Collected data
▼
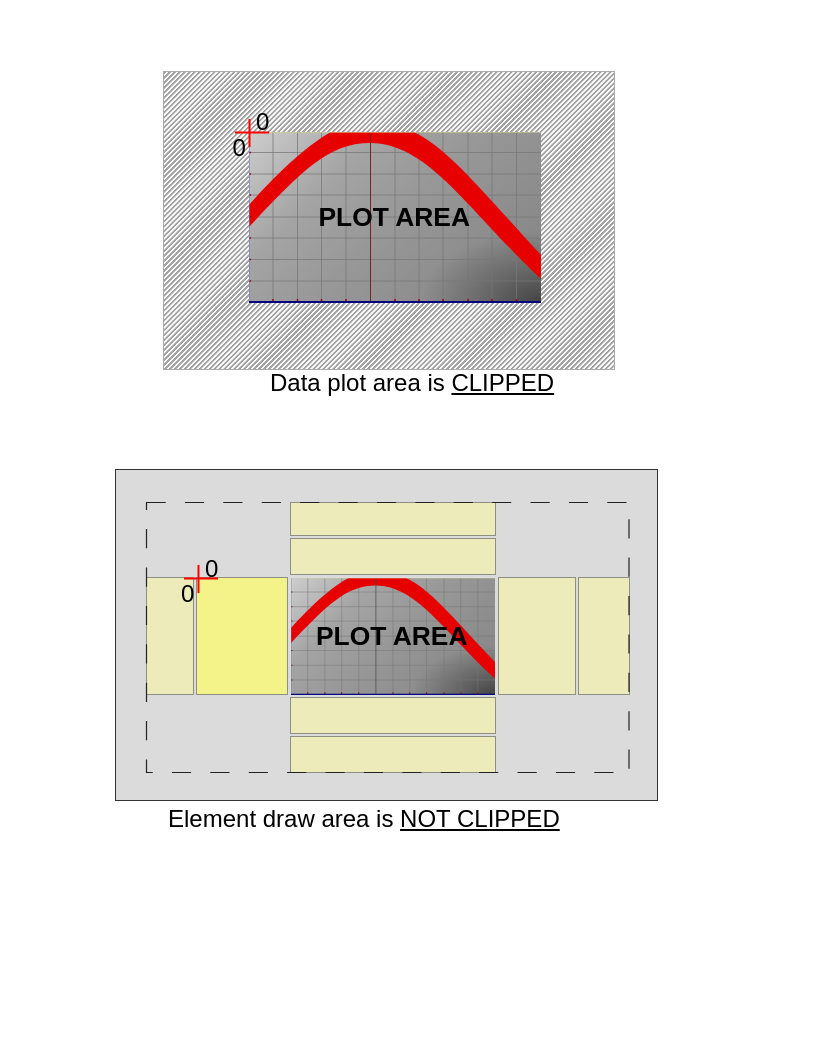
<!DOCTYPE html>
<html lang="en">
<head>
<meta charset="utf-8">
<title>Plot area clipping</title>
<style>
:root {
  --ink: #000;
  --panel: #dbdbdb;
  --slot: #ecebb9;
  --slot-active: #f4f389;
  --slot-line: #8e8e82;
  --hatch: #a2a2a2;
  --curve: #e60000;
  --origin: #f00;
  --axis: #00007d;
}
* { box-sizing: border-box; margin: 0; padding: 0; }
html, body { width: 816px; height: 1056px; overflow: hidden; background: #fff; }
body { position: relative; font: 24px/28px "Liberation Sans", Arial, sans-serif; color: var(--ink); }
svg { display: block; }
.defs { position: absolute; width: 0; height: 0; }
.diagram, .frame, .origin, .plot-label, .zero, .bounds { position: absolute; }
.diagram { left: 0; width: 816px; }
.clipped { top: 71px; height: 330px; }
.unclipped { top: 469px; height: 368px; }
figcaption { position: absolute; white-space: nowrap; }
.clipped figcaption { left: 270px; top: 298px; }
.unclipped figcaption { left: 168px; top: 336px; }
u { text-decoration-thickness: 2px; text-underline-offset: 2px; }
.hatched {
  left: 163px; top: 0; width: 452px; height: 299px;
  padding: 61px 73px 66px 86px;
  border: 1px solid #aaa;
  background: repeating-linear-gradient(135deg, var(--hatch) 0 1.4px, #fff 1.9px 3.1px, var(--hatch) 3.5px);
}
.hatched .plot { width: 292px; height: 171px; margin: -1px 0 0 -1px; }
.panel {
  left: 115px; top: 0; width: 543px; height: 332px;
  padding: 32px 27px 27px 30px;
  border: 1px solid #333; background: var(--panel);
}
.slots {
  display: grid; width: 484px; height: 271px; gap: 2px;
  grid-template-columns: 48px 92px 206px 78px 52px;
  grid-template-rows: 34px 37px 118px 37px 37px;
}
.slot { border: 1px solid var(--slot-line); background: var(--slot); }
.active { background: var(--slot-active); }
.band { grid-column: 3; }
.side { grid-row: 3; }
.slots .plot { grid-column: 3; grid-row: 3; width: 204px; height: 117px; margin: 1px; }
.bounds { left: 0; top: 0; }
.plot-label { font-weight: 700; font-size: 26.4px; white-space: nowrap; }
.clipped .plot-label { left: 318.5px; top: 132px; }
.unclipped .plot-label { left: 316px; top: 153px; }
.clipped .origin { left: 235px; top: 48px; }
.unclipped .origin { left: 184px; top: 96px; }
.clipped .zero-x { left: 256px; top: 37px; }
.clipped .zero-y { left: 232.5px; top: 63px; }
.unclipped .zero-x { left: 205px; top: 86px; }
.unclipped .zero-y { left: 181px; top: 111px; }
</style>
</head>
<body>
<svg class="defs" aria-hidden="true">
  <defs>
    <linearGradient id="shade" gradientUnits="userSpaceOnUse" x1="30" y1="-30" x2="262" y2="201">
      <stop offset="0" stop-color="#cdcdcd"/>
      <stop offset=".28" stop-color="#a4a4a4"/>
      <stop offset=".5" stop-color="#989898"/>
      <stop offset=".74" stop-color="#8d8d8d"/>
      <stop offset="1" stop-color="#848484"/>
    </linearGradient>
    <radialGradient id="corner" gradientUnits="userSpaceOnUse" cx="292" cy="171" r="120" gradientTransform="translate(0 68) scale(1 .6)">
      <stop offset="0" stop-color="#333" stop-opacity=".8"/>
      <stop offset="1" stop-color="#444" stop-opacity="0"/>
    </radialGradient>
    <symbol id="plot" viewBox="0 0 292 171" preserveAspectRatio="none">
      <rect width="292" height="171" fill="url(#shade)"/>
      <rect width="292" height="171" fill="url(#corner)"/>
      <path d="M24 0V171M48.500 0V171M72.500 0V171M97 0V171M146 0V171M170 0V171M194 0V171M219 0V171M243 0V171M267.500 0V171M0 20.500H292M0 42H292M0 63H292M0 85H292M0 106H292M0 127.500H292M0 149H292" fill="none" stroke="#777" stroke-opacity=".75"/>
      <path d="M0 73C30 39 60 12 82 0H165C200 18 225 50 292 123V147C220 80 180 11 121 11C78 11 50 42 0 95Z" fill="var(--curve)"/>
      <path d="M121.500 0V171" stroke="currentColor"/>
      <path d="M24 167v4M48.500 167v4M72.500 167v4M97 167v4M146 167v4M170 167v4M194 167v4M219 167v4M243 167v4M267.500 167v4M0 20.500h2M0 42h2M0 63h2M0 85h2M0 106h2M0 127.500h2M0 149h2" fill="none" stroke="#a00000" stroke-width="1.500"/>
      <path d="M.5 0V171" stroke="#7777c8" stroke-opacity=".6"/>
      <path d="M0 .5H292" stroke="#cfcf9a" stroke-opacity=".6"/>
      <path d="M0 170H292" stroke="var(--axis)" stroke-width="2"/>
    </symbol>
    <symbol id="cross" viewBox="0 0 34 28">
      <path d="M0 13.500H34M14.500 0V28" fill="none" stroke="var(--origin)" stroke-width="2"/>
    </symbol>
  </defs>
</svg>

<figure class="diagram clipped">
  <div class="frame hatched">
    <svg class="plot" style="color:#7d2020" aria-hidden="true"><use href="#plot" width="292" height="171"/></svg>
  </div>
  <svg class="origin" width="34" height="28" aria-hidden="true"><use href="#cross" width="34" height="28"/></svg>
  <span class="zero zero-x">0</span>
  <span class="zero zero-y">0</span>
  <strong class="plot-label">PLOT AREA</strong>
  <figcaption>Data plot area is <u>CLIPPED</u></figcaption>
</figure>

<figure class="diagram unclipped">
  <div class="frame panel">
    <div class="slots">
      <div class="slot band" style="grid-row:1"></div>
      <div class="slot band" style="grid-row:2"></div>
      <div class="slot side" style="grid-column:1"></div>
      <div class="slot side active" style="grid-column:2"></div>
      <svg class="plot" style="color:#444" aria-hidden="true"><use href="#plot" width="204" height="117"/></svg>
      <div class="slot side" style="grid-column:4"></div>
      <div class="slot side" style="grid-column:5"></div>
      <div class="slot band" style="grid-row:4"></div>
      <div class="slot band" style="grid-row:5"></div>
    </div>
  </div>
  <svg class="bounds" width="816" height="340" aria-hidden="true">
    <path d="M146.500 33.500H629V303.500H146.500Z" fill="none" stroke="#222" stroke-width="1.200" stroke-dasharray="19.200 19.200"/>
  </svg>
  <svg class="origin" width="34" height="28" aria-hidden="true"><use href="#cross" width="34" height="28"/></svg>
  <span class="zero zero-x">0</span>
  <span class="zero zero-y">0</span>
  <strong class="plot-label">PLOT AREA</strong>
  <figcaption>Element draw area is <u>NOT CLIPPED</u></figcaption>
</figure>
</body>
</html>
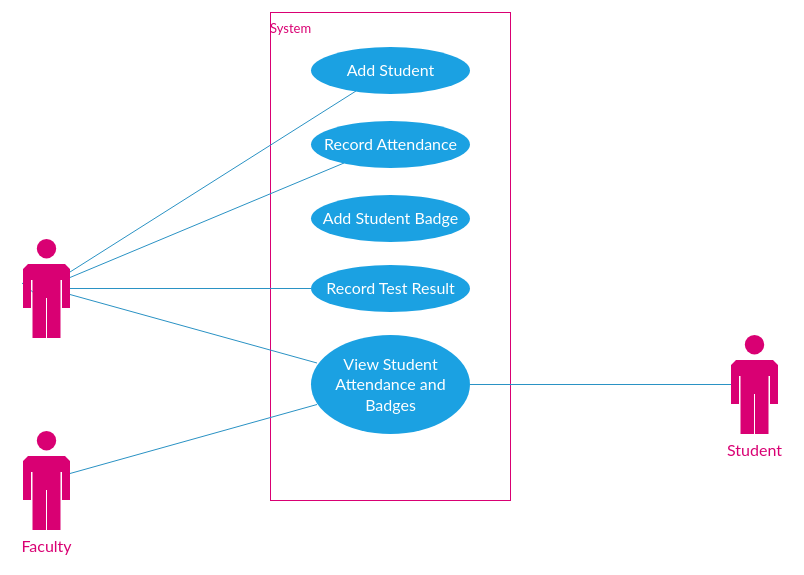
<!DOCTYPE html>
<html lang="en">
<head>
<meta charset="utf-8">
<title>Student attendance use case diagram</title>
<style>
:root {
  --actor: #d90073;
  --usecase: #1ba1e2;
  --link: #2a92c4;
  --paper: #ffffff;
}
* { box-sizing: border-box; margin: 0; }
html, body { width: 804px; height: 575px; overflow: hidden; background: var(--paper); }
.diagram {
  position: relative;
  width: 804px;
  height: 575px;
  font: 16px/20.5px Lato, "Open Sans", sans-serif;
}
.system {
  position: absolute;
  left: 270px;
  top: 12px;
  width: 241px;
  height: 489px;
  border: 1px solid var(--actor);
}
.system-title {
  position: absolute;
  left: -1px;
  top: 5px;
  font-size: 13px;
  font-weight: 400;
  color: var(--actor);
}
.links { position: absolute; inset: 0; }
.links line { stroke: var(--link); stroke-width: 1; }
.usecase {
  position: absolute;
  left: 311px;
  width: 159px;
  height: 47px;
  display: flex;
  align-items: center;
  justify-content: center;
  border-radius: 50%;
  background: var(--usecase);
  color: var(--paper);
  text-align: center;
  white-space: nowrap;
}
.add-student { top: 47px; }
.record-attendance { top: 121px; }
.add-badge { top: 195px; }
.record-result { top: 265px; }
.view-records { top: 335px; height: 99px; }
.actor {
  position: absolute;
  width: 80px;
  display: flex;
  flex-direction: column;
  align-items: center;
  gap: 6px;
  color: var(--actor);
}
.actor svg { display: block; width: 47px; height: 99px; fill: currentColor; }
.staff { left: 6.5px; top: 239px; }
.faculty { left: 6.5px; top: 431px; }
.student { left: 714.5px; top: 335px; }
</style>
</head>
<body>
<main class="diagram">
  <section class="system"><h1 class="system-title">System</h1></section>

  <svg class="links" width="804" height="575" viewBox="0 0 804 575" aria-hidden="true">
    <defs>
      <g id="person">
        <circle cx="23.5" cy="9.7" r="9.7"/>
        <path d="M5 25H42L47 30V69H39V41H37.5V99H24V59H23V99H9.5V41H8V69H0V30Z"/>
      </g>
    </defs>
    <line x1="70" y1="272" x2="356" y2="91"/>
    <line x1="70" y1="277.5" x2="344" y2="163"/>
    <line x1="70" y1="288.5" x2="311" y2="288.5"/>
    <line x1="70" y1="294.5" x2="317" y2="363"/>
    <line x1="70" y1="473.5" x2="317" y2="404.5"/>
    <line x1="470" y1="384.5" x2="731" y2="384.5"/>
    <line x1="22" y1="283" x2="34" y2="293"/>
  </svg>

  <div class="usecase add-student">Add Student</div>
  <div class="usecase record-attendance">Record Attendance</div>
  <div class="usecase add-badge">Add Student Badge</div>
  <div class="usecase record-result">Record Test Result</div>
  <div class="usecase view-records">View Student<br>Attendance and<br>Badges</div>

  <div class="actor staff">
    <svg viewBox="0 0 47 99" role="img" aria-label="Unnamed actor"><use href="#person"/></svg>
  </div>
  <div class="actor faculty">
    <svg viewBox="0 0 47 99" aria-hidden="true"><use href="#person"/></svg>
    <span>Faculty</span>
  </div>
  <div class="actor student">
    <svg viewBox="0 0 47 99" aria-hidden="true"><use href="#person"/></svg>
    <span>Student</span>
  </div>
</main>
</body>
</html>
▲
PROBLEM STATEMENT ->
Scan the data above for the word "defs". Copy every line in which it is found.

YOUR RESPONSE ->
.defs { position: absolute; width: 0; height: 0; }
<svg class="defs" aria-hidden="true">
  <defs>
  </defs>
    <defs>
    </defs>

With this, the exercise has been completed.